▶ _Exercise directions_
Give the count of lines in the records below that contain "block", and say nothing more.

:: Source data ::

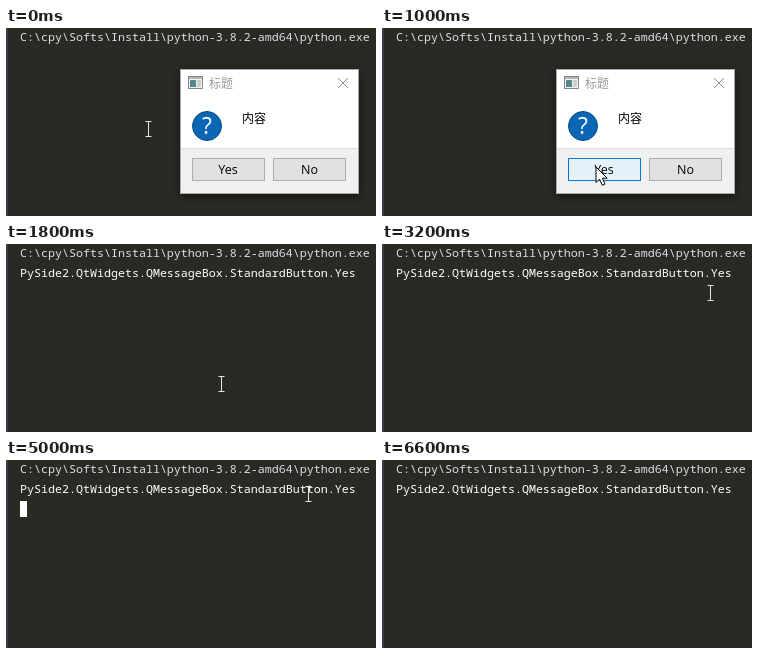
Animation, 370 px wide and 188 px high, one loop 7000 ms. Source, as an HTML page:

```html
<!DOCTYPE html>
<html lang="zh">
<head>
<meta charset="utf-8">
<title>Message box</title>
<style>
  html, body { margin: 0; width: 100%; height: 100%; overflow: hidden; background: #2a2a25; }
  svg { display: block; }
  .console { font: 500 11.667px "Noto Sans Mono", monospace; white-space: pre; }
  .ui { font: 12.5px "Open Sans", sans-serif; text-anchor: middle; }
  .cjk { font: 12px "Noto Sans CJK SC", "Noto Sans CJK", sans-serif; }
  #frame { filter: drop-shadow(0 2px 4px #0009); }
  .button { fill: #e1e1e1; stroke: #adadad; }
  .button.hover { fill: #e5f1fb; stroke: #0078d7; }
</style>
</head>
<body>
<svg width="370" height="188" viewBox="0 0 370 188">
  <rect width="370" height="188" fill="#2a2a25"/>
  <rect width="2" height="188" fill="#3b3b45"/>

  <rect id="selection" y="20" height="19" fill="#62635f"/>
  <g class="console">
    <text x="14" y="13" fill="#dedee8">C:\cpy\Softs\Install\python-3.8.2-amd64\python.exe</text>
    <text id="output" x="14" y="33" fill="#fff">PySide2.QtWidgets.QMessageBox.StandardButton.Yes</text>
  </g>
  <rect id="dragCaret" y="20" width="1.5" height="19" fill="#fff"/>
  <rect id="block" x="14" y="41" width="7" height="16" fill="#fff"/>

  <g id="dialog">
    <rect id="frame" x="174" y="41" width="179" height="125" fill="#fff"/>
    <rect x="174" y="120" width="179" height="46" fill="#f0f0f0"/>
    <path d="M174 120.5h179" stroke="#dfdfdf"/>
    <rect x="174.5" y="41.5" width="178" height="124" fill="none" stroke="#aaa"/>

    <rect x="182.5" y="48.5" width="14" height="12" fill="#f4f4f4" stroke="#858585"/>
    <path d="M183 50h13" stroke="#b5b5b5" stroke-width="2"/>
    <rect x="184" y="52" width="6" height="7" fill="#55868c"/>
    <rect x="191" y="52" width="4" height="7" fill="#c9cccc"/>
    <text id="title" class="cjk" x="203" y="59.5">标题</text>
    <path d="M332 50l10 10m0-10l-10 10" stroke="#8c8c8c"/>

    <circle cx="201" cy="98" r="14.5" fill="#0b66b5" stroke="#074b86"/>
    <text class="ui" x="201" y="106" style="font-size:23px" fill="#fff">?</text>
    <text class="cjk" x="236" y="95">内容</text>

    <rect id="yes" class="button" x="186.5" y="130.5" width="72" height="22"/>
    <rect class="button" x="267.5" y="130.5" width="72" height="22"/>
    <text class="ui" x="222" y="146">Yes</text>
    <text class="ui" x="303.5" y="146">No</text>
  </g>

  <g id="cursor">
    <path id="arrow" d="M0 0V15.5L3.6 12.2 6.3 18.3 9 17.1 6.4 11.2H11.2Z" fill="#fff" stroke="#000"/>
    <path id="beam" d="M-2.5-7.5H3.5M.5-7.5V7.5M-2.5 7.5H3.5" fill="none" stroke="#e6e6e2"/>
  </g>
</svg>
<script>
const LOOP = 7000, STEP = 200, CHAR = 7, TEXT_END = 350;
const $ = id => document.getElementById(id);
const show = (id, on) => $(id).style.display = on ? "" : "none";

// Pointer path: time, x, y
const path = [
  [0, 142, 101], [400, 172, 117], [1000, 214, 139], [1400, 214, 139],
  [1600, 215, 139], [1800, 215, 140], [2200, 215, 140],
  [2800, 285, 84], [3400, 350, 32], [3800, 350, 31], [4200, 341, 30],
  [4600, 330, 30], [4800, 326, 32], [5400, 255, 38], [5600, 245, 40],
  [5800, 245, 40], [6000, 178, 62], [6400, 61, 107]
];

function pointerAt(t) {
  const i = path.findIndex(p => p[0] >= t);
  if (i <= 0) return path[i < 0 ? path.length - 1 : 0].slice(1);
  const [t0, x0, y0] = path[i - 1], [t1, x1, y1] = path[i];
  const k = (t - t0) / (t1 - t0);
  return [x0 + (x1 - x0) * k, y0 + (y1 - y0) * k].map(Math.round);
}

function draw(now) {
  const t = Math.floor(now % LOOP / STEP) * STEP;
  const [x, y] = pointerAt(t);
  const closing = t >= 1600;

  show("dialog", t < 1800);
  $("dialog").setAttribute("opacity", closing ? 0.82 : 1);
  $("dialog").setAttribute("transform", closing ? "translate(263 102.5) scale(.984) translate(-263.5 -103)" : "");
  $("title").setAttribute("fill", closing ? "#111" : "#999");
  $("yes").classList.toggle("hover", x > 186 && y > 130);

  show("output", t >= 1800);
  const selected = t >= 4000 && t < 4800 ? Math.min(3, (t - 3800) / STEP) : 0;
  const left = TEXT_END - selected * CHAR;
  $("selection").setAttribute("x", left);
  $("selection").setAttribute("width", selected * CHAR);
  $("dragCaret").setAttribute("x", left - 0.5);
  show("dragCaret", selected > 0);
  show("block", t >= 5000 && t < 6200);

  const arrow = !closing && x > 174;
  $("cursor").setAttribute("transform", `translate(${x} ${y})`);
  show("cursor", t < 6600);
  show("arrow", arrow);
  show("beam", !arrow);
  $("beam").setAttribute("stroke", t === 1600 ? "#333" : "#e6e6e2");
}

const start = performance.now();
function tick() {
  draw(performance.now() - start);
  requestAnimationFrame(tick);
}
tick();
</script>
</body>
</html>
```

:::

▶ _Response area_
3